Date: 30 November and 1 December 2017
Place: Domus Medica, Oslo
In the last fifty years or so a number of nationwide health registries have been established in the Nordic countries, spurring the interest of research communities all over the world. Hundreds of highly influential papers have been based on these registries, both because of the sheer volume of information, but also because of the quality of that information. In the same period, an extensive theory on causal inference has been developed, paving the way for the use of causal frameworks in fields such as epidemiology and economics. This workshop aims to explore when causal statements are appropriate in health registry research.
The workshop will address several aspects of causal inference, including instrumental variable analysis (IVA), time-varying confounding, and mediation analysis. The randomized controlled trial (RCT) is often called the gold standard for identifying causal effects. However, causal inference from observational data typically is based on mimicking randomization using causal models. Inverse probability weighting and standardization are examples of popular methods. Another approach is instrumental variable analysis (IVA), mimicking an RCT by identifying a variable – the so-called instrument – that is associated with the treatment but not the outcome (except through the treatment). A special case of IVA is Mendelian randomization, where instruments are genetic. A genetic marker may, for example, be associated with smoking behavior but not the risk of congenital malformations. This allows for the estimation of the causal effect of smoking on the risk of congenital malformations. Time-varying confounding occurs when the relation between a confounder and the treatment, or a confounder and an outcome, changes over time. For example, health status may affect both dose of drug (treatment) and risk of death (outcome) for a certain illness. Without proper handling, it may appear as if lower doses reduce the risk of death, because these doses are only given to the healthiest patients. Mediation analysis refers to a situation where we are interested in the effect of how a treatment affects an outcome via an intermediate variable – a so-called mediator. For example, the treatment could be in-vitro fertilization, the outcome could be risk of premature birth, and the mediator could be twinning.
|Kjell G. Salvanes|
|Mats J. Stensrud|
|Rolv Terje Lie|
|Øystein Ariansen Haaland|
In this session we will give a brief review of the issues arising from time-varying confounding in the context of longitudinal data created by linkage, give an overview of the three main approaches to deal with it (g-computation, g-estimation, IPW), and discuss results from examples arising from UK-based electronic health records. (Rhian Daniel)
In this session we will introduce mediation analysis when it involves a single mediator and then extend it to the more likely settings that involve multiple mediators, linking them to the time-varying confounding issues addressed in session 1. We will consider alternative targets of estimation, compare their interpretation in the light of life-course studies, and illustrate them using data from UK-based cancer registry data. (Rhian Daniel)

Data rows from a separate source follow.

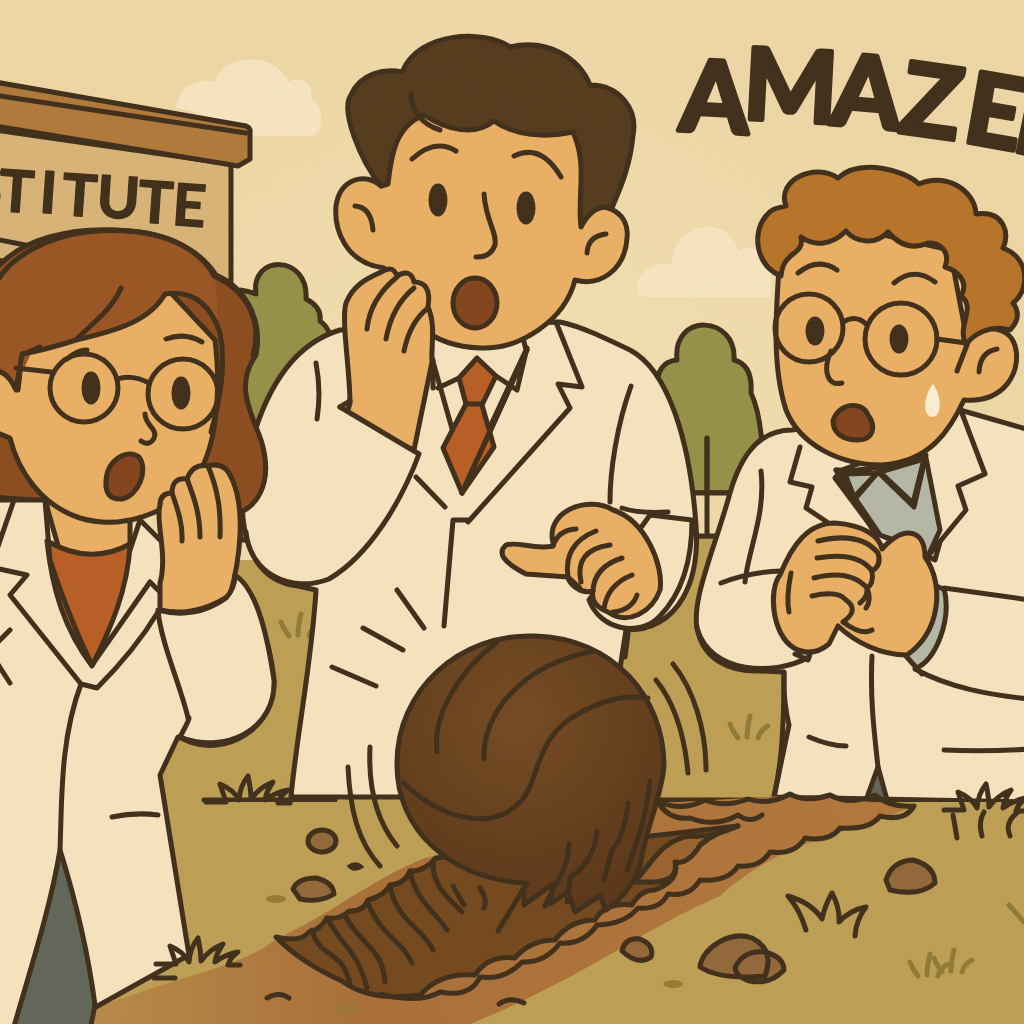
<!DOCTYPE html>
<html lang="en">
<head>
<meta charset="utf-8">
<title>Amazed at the institute</title>
<style>
:root{--ink:#40301c;--sky:#efd9aa;--cloud:#f6e5c1;--coat:#f6e3bf;--skin:#eab066;--grass:#bd9f55;--tuft:#917b38;--tree:#969149;--soil:#a9703a;--dark:#74491f;--rust:#b85f26;--mouth:#84441f;--stone:#93683b;--grey:#b4b8a6;--slate:#62675b}
html,body{margin:0;overflow:hidden;background:var(--sky)}
svg{display:block;width:1024px;height:1024px}
.o{stroke:var(--ink);stroke-width:5;stroke-linecap:round;stroke-linejoin:round}
.l{fill:none}
.coat{fill:var(--coat)}.skin{fill:var(--skin)}.ink{fill:var(--ink)}.tree{fill:var(--tree)}
.rust{fill:var(--rust)}.mouth{fill:var(--mouth)}.stone{fill:var(--stone)}.grey{fill:var(--grey)}
.cloud{fill:var(--cloud)}.tuft{fill:none;stroke:var(--tuft);stroke-width:5;stroke-linecap:round}
text{font-family:Lato,"Open Sans",sans-serif;font-weight:700;fill:var(--ink);stroke:var(--ink);stroke-linejoin:round;text-anchor:middle}
.sign{font-size:58px;stroke-width:1.5}
.shout{font-size:99px;stroke-width:5}
</style>
</head>
<body>
<svg viewBox="0 0 1024 1024" role="img" aria-label="Three amazed scientists in white coats watch an old leather ball in a muddy furrow">
<defs>
<radialGradient id="sky-light"><stop offset="0" stop-color="#f5e2b8"/><stop offset="1" stop-color="#eed7a6"/></radialGradient>
<radialGradient id="ball-shade" cx=".45" cy=".3" r=".75"><stop offset="0" stop-color="#754b24"/><stop offset="1" stop-color="#59371a"/></radialGradient>
<linearGradient id="soil-shade" x1="0" x2="1"><stop offset="0" stop-color="#b98e4b"/><stop offset=".35" stop-color="#a9703a"/><stop offset="1" stop-color="#b2783d"/></linearGradient>
<filter id="grain" x="0" y="0" width="100%" height="100%"><feTurbulence type="fractalNoise" baseFrequency=".8" numOctaves="2"/><feColorMatrix values="0 0 0 0 .35 0 0 0 0 .22 0 0 0 0 .08 .5 0 0 0 -.17"/></filter>
<g id="tuft" class="tuft"><path d="M0 0Q2 6 8 14M20-8Q17 4 17 13M38 2Q30 6 28 14"/></g>
<path id="grass" class="l" d="M0 24H20Q16 12 14 6Q28 12 33 22Q34 8 42-2Q45 12 45 21Q54 9 67 4Q60 14 59 22Q70 14 82 12Q74 18 72 25H84"/>
</defs>

<g id="sky">
<rect width="1024" height="1024" fill="url(#sky-light)"/>
<path class="cloud" d="M176 108C180 84 201 78 215 82C221 54 274 50 289 82C300 74 315 85 311 99C322 104 323 122 320 127Q319 136 308 136H236C230 120 190 110 176 108ZM637 289C638 269 656 262 672 264C674 220 730 214 738 251C755 242 766 252 771 273V297H648Q636 297 637 289Z"/>
</g>

<g id="headline" class="shout">
<text transform="translate(713 132) rotate(3)">A</text>
<text transform="translate(789 121) rotate(3)">M</text>
<text transform="translate(864 127) rotate(5)">A</text>
<text transform="translate(927 136) rotate(8)">Z</text>
<text transform="translate(989 146) rotate(10)">E</text>
<text transform="translate(1047 158) rotate(12)">D</text>
</g>

<g id="building" class="o">
<path fill="#d9b478" d="M-5 130L231 164V290L-5 260Z"/>
<path fill="#b07a3c" d="M-5 82L246 126Q251 128 250 133V159L238 166L-5 126Z"/>
<path class="l" d="M0 96L246 133M-5 239L30 246"/>
</g>
<g id="building-sign" class="sign">
<text transform="translate(-15 209) rotate(4)">S</text><text transform="translate(15 212) rotate(4)">T</text><text transform="translate(47 213) rotate(4)">I</text><text transform="translate(78 216) rotate(4)">T</text><text transform="translate(117 218) rotate(4)">U</text><text transform="translate(154 223) rotate(4)">T</text><text transform="translate(188 226) rotate(4)">E</text>
</g>

<g id="trees" class="o">
<path class="tree" d="M240 540V290Q249 291 256 294C250 254 309 254 306 299Q322 307 320 321Q332 329 332 350V540Z"/>
<path class="tree" d="M660 493C640 440 650 400 658 392C655 372 663 361 677 360C672 312 737 315 734 360Q753 365 751 393C759 410 768 455 757 493Z"/>
<path class="l" d="M707 438V533M660 493H760"/>
</g>

<g id="meadow">
<path fill="var(--grass)" d="M0 560H600L690 536H800V800H1024V1024H0Z"/>
<path class="o l" d="M690 536H720M204 800H335M580 800H1024"/>
<path d="M690 495H760V534H690Z" fill="var(--sky)"/>
<path class="o l" d="M690 493H757M707 438V533M690 536H720"/>
<use href="#tuft" x="281" y="622"/><use href="#tuft" x="730" y="724"/><use href="#tuft" x="194" y="870"/><use href="#tuft" x="222" y="862"/>
</g>

<g id="man-centre" class="o">
<path class="coat" d="M340 330C290 345 262 395 247 460C235 520 245 580 298 586L316 590C312 660 296 740 291 797H600L626 630C680 630 700 580 696 525C690 440 668 370 630 350C605 338 580 326 560 322Z"/>
<path class="coat" d="M424 330L466 478L526 350L520 325Z"/>
<path class="rust" d="M459 378L477 358L496 376L482 405L494 447L462 493L443 448L466 404Z"/>
<path class="l" d="M466 404H482M438 388L459 378M496 376L517 390L527 348M433 360V388M462 493L527 350"/>
<path class="coat" d="M556 322L582 387L558 384L570 408L468 522M527 350L462 493"/>
<path class="l" d="M416 477L445 507M468 520L453 520L444 626M316 363C320 384 320 400 317 419M631 386C617 425 610 470 610 502M668 512Q640 514 622 508"/>
<path class="skin" d="M384 268C345 263 334 229 336 206C340 178 366 172 381 186L390 130L430 105L585 135V210C608 200 630 215 627 238C625 270 600 287 575 280C565 320 520 350 480 348C430 346 405 320 390 280Z"/>
<path fill="#563c1e" d="M381 186C360 160 340 110 351 95C360 73 385 68 402 72C420 30 485 30 510 47C550 38 580 60 590 85C620 85 638 110 633 135C630 170 617 195 612 208C598 204 588 214 581 227C577 195 588 165 573 132C545 138 515 136 494 121C475 136 448 131 424 115C394 127 391 158 388 184Z"/>
<path class="l" d="M411 94C411 108 420 124 440 130M355 206Q371 207 373 230M587 253Q588 236 606 234M412 159Q435 138 456 151M514 156Q541 143 561 177M484 194C486 222 497 231 495 245Q490 258 476 257"/>
<ellipse class="ink" cx="438" cy="200" rx="7" ry="14"/><ellipse class="ink" cx="526" cy="208" rx="7" ry="14"/>
<ellipse class="mouth" cx="475" cy="303" rx="22" ry="25"/>
<path class="skin" d="M350 403C350 370 341 320 346 303C355 281 374 276 383 271Q393 265 397 276Q411 268 414 282Q432 282 428 307C436 325 431 345 432 362L414 450L345 420Z"/>
<path class="l" d="M367 329Q370 299 397 277M386 339Q392 306 414 288M404 351Q410 322 428 308"/>
<path class="coat" d="M340 407L419 454C402 500 370 555 329 579C290 594 250 573 246 532"/>
<path class="l" d="M340 407L350 401"/>
<path class="coat" d="M589 600C600 630 640 638 660 616C685 590 692 555 692 520L650 515Z"/>
<path class="skin" d="M553 543C545 510 590 495 613 510C645 520 664 565 660 590C652 612 628 626 608 612Q590 605 593 591C580 595 569 583 568 577L526 574C503 562 497 553 506 545C517 541 534 550 553 546Z"/>
<path class="l" d="M553 546Q558 530 576 529M568 577Q563 544 596 531M581 582Q574 550 610 545M593 591Q594 567 622 558M604 609Q607 585 632 575M613 612Q632 610 637 595M568 577L580 588M628 634L625 657"/>
</g>

<g id="man-right" class="o">
<path class="coat" d="M792 430C755 430 738 462 728 500C712 555 692 600 697 628C703 660 730 672 760 671L784 672C784 740 780 770 774 797L1030 802V430L960 410Z"/>
<path class="grey" d="M842 470L835 478L876 533L935 560L946 520L920 440Z"/>
<path class="l" d="M842 471L852 495L878 471L916 505L926 458M878 471L905 459"/>
<path class="coat" d="M800 447L790 482L812 487L806 508L836 528L872 535M960 408L985 474L958 486L966 510L928 556L876 471M836 470L876 535"/>
<path class="grey" d="M836 470L880 535Q925 550 928 556L940 530L926 458L878 471Z"/>
<path class="coat" d="M842 472L854 500L878 472L914 507L926 455L890 466Z"/>
<path class="grey" d="M845 474L854 497L877 473ZM880 472L913 503L924 459Z"/>
<path class="skin" d="M781 240C777 300 770 360 786 410C800 445 840 465 882 465C930 462 950 430 964 400C1005 403 1020 372 1016 350C1012 326 985 322 967 340L950 250L840 225Z"/>
<path fill="#b8742b" d="M781 276C755 265 752 232 766 216C772 207 780 208 786 206C776 180 815 162 838 178C860 158 905 170 919 184C945 172 975 190 976 214C1005 210 1010 235 1003 248C1030 258 1030 290 1013 303C1022 315 1015 325 1010 330C990 324 972 335 966 345C956 326 977 308 961 296C970 280 955 270 945 267C951 251 939 242 928 243C908 252 895 240 888 232C875 246 855 242 846 231C832 245 815 247 801 237C805 256 783 250 781 276Z"/>
<g class="l"><circle cx="809" cy="328" r="34"/><circle cx="901" cy="339" r="36"/><path d="M843 322Q856 314 866 324M937 339L966 343M798 273Q818 257 837 270M894 283Q914 266 935 282M831 351C823 368 826 387 842 383M979 372Q980 352 997 349M967 345Q960 363 957 371"/></g>
<ellipse class="ink" cx="815" cy="331" rx="7" ry="12"/><ellipse class="ink" cx="899" cy="339" rx="7" ry="12"/>
<path class="mouth" d="M833 421C838 403 862 400 868 415C877 427 873 440 858 440C844 440 833 434 833 421Z"/>
<path fill="#faefd6" stroke="none" d="M933 384C942 397 942 416 933 417C922 417 923 396 933 384Z"/>
<path class="grey" d="M934 585L950 592C950 625 940 660 922 674L905 655ZM795 654L812 648L808 660Z"/>
<path class="skin" d="M780 575C792 545 808 523 835 523C865 525 880 537 882 549C905 524 925 530 925 557C945 585 940 632 907 655C880 655 855 642 838 626L829 644Q812 658 794 648C772 635 768 590 780 575Z"/>
<path class="l" d="M791 573Q786 598 789 612M818 541Q860 531 878 553Q882 565 872 571M817 558Q858 551 872 571Q874 584 867 588M814 578Q850 569 867 588Q868 597 860 603M812 596Q838 590 846 600Q860 610 843 622M867 588Q872 600 866 608M843 622Q862 636 872 630"/>
<path class="coat" d="M1030 600L944 588C952 620 936 660 915 669C950 688 990 695 1030 699"/>
<path class="l" d="M761 471C766 515 748 550 745 582M721 583Q750 572 781 571M697 628C710 675 775 676 809 657M872 656C870 700 874 730 878 767M784 672Q783 700 789 725L774 797M809 737Q830 746 846 746M944 750Q985 752 1030 749"/>
<path fill="var(--slate)" d="M878 767L866 800H887Z"/>
</g>

<g id="furrow">
<path fill="var(--grass)" d="M0 802H400L680 806L915 802H1024V1024H0Z"/>
<path fill="url(#soil-shade)" d="M60 1024C150 980 240 970 276 939C330 915 370 880 425 858L660 803L800 795L914 806C830 840 780 842 720 896C640 930 590 975 470 1024Z"/>
<path class="o" fill="var(--dark)" d="M276 937Q300 943 309 932Q320 930 327 918Q340 920 349 911Q363 912 368 900Q384 896 390 885Q405 884 410 871Q424 872 436 858L660 835L738 826Q715 832 700 845Q690 862 675 862Q680 880 655 890Q640 890 632 905Q605 902 595 920Q570 920 555 940Q530 940 515 958Q488 955 475 975Q440 972 420 995Q370 1002 342 981Q300 962 276 937Z"/>
<path class="o l" d="M312 930C320 960 342 948 350 984M327 918C345 950 357 950 367 988M345 916C365 950 382 947 385 982M368 903C380 935 402 940 412 963M390 885C395 920 425 930 433 950M410 871C415 900 438 915 447 930M433 863C432 885 450 900 462 912M453 886L464 905M480 888Q488 900 484 908"/>
<path class="o" fill="#9a632f" d="M634 882C650 867 660 840 690 836Q712 838 738 826Q715 832 700 845Q688 865 675 862Q679 880 655 882Z"/>
<path class="o l" d="M380 994Q420 1004 440 992Q470 998 480 977Q505 980 522 962Q545 963 560 943Q583 945 597 925Q625 924 638 908Q660 910 668 894Q690 897 700 880Q728 882 738 866Q760 868 770 852Q795 855 805 838Q830 842 840 828Q870 830 880 816Q905 822 914 806Q890 808 875 795Q850 806 830 795Q805 803 790 794Q768 806 748 799Q725 808 705 800Q682 812 660 802M660 805Q670 820 690 818Q715 828 738 815Q750 824 762 815"/>
</g>

<g id="stones" class="o">
<g class="stone"><ellipse cx="322" cy="841" rx="14" ry="11"/><path d="M293 889Q298 878 316 878Q333 882 334 894Q320 903 300 899ZM622 951Q625 937 640 939Q655 945 651 957Q638 966 622 951ZM700 967C702 948 730 930 752 938Q775 950 765 976Q720 980 700 967ZM735 968Q743 950 765 952Q784 957 784 970Q770 985 750 981Q736 977 735 968ZM886 880Q892 861 913 860Q935 866 935 883Q920 897 890 890Z"/></g>
<path class="ink" stroke-width="2" d="M348 866Q356 860 363 867Q354 873 348 866Z"/>
<path class="l" d="M267 998Q279 991 289 998M499 1004Q510 996 524 1003M154 978H175"/>
</g>
<g fill="#9b7837"><ellipse cx="276" cy="899" rx="10" ry="4"/><ellipse cx="348" cy="1009" rx="11" ry="5"/><ellipse cx="673" cy="984" rx="10" ry="4"/></g>
<use href="#tuft" x="910" y="962"/><use href="#tuft" x="934" y="958"/><path class="tuft" d="M1009 905L1024 922"/>

<g id="ball" class="o">
<path fill="url(#ball-shade)" d="M397 765C396 690 460 633 535 636C612 638 664 696 664 766C661 800 645 830 640 866C630 890 620 900 606 910L600 896L575 912L568 892L550 904L553 884L524 905V883C450 878 397 830 397 765Z"/>
<path class="l" d="M404 783C435 815 490 835 521 801C540 780 535 735 580 713Q615 693 648 698M484 759C482 715 520 665 594 651M437 752C432 715 460 670 497 642M527 883L498 931M569 844Q567 870 555 885L545 906M597 831Q595 860 570 878L567 902M628 803Q625 835 612 850L604 880M650 781Q645 820 638 838L627 870"/>
</g>
<path id="motion-lines" class="o l" d="M332 667L376 686M363 628L403 650M397 590L424 628M348 767C350 810 358 842 380 866M370 747C368 790 378 823 397 846M656 680C676 705 685 740 688 773M673 664C694 690 706 730 706 770"/>

<g id="woman" class="o">
<path fill="#8c4d20" d="M-5 270C20 240 70 225 130 231C180 235 205 258 216 275C250 290 262 325 256 355C235 385 250 410 261 440C275 485 255 512 230 515L-5 497Z"/>
<path class="skin" d="M47 470V550L92 570L130 550V510Z"/>
<path class="coat" d="M-5 500L45 500L92 665L140 520L160 540L235 575C255 600 270 640 274 680C275 730 225 755 190 742L178 737L160 775L189 955L94 1008L20 1030H-5Z"/>
<path class="rust" d="M47 541Q90 566 130 544C128 590 110 630 92 666C65 630 52 590 47 541Z"/>
<path class="skin" d="M-5 372Q10 370 18 390L25 330L110 285L170 292L215 340C222 400 215 450 195 480C170 515 120 530 80 518C40 505 18 470 10 438L-5 432Z"/>
<path fill="#9a5625" stroke="none" d="M-5 280C20 235 120 222 175 245C205 258 213 275 216 285L218 322Q200 295 169 293Q130 330 84 340L33 349L16 386L-5 365Z"/>
<path class="l" d="M-5 285C10 255 60 225 130 231C180 235 205 258 214 276C250 292 262 325 253 355M121 288C112 310 90 325 76 340C120 330 150 320 165 294Q205 288 220 333Q228 373 211 432M76 340Q45 350 22 354L16 390Q8 372-5 370M24 354L40 347"/>
<g class="l"><circle cx="84" cy="388" r="34"/><circle cx="183" cy="394" r="35"/><path d="M117 379Q132 374 149 383M16 368L51 372M166 339Q185 332 202 342M67 359Q77 350 87 350M145 414C145 426 160 429 153 440Q148 446 141 441"/></g>
<ellipse class="ink" cx="91" cy="388" rx="7" ry="14"/><ellipse class="ink" cx="181" cy="393" rx="7" ry="14"/>
<path class="mouth" d="M106 481C107 460 127 448 139 457C149 470 138 496 122 499C110 500 105 493 106 481Z"/>
<path class="skin" d="M160 583C168 555 155 520 160 505Q160 493 172 493Q172 477 187 479Q193 463 208 466Q225 461 232 479C246 510 240 560 230 595Q195 618 160 610Z"/>
<path class="l" d="M172 493C178 510 183 525 182 541M187 479C195 500 200 515 200 537M208 466C218 490 221 510 220 537"/>
<path class="coat" d="M158 610Q195 620 226 598Q235 588 235 575C258 590 268 640 274 680C276 730 225 755 180 737Q192 715 188 718C182 690 160 640 158 610Z"/>
<path class="l" d="M45 500L50 560Q70 620 92 665L150 582M14 500L-5 555M-5 568L27 575L10 595L81 684L97 688Q135 650 158 612M-5 645L10 630M-5 660L10 683M81 684C60 740 62 800 60 850M112 817Q135 812 158 815M150 582L158 590"/>
<path fill="var(--slate)" d="M60 850C50 910 30 970 13 1030H90L95 1005Q85 930 60 850Z"/>
</g>
<g id="grass-tufts" class="o">
<use href="#grass" x="206" y="778"/><use href="#grass" x="156" y="940"/><use href="#grass" x="944" y="786"/>
<path class="l" d="M806 930Q800 910 788 896Q812 903 822 919Q825 905 832 893Q840 908 839 922Q850 910 866 907Q856 920 855 936M957 838L953 815M982 836Q978 822 984 812M1010 836Q1004 822 1018 812"/>
</g>
<rect id="paper-grain" width="1024" height="1024" filter="url(#grain)" opacity=".22"/>
</svg>
</body>
</html>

|Instrumental variables in health registry research: Challenges and possibilities
Epidemiologists are increasingly using instrumental variable (IV) analysis to estimate causal effects in observational data. If the IV assumptions are not valid, then the IV estimates can be more biased than other approaches. Therefore, a key aspect of any study using IVs is to assess whether the IV assumptions are plausible. In this session, I will describe some recently developed methods to evaluate the IV assumptions. (Neil Davies)
|Identification and causal inference using population wide administrative data
More to follow. (Kjell G. Salvanes)
|The aspect of time in Mendelian randomisation studies: A neglected source of bias?
There is an important temporal aspect of Mendelian Randomisation studies: The design relies on genetic variants that are carried from conception, but subjects are often recruited in (late) adulthood. First, I will explain how this time lag may introduce bias. Second, I will present a new method to adjust for survivor bias, using family data from health registries. (Mats J. Stensrud)
|Is there a place for causal inference in health registry research?
This opening talk will give a brief review of the histories of health registry research and causal inference, and discuss the potential of the latter in the former. (Rolv Terje Lie)
|Current use of instrumental variable analysis (IVA) in health registry research
This talk addresses how IVA is currently being used in health registry research. We give an introduction to IVA and review the literature. (Øystein Ariansen Haaland)
|Odd O. Aalen|
|Jon Michael Gran|
|Rolv Terje Lie|
|Øystein Ariansen Haaland|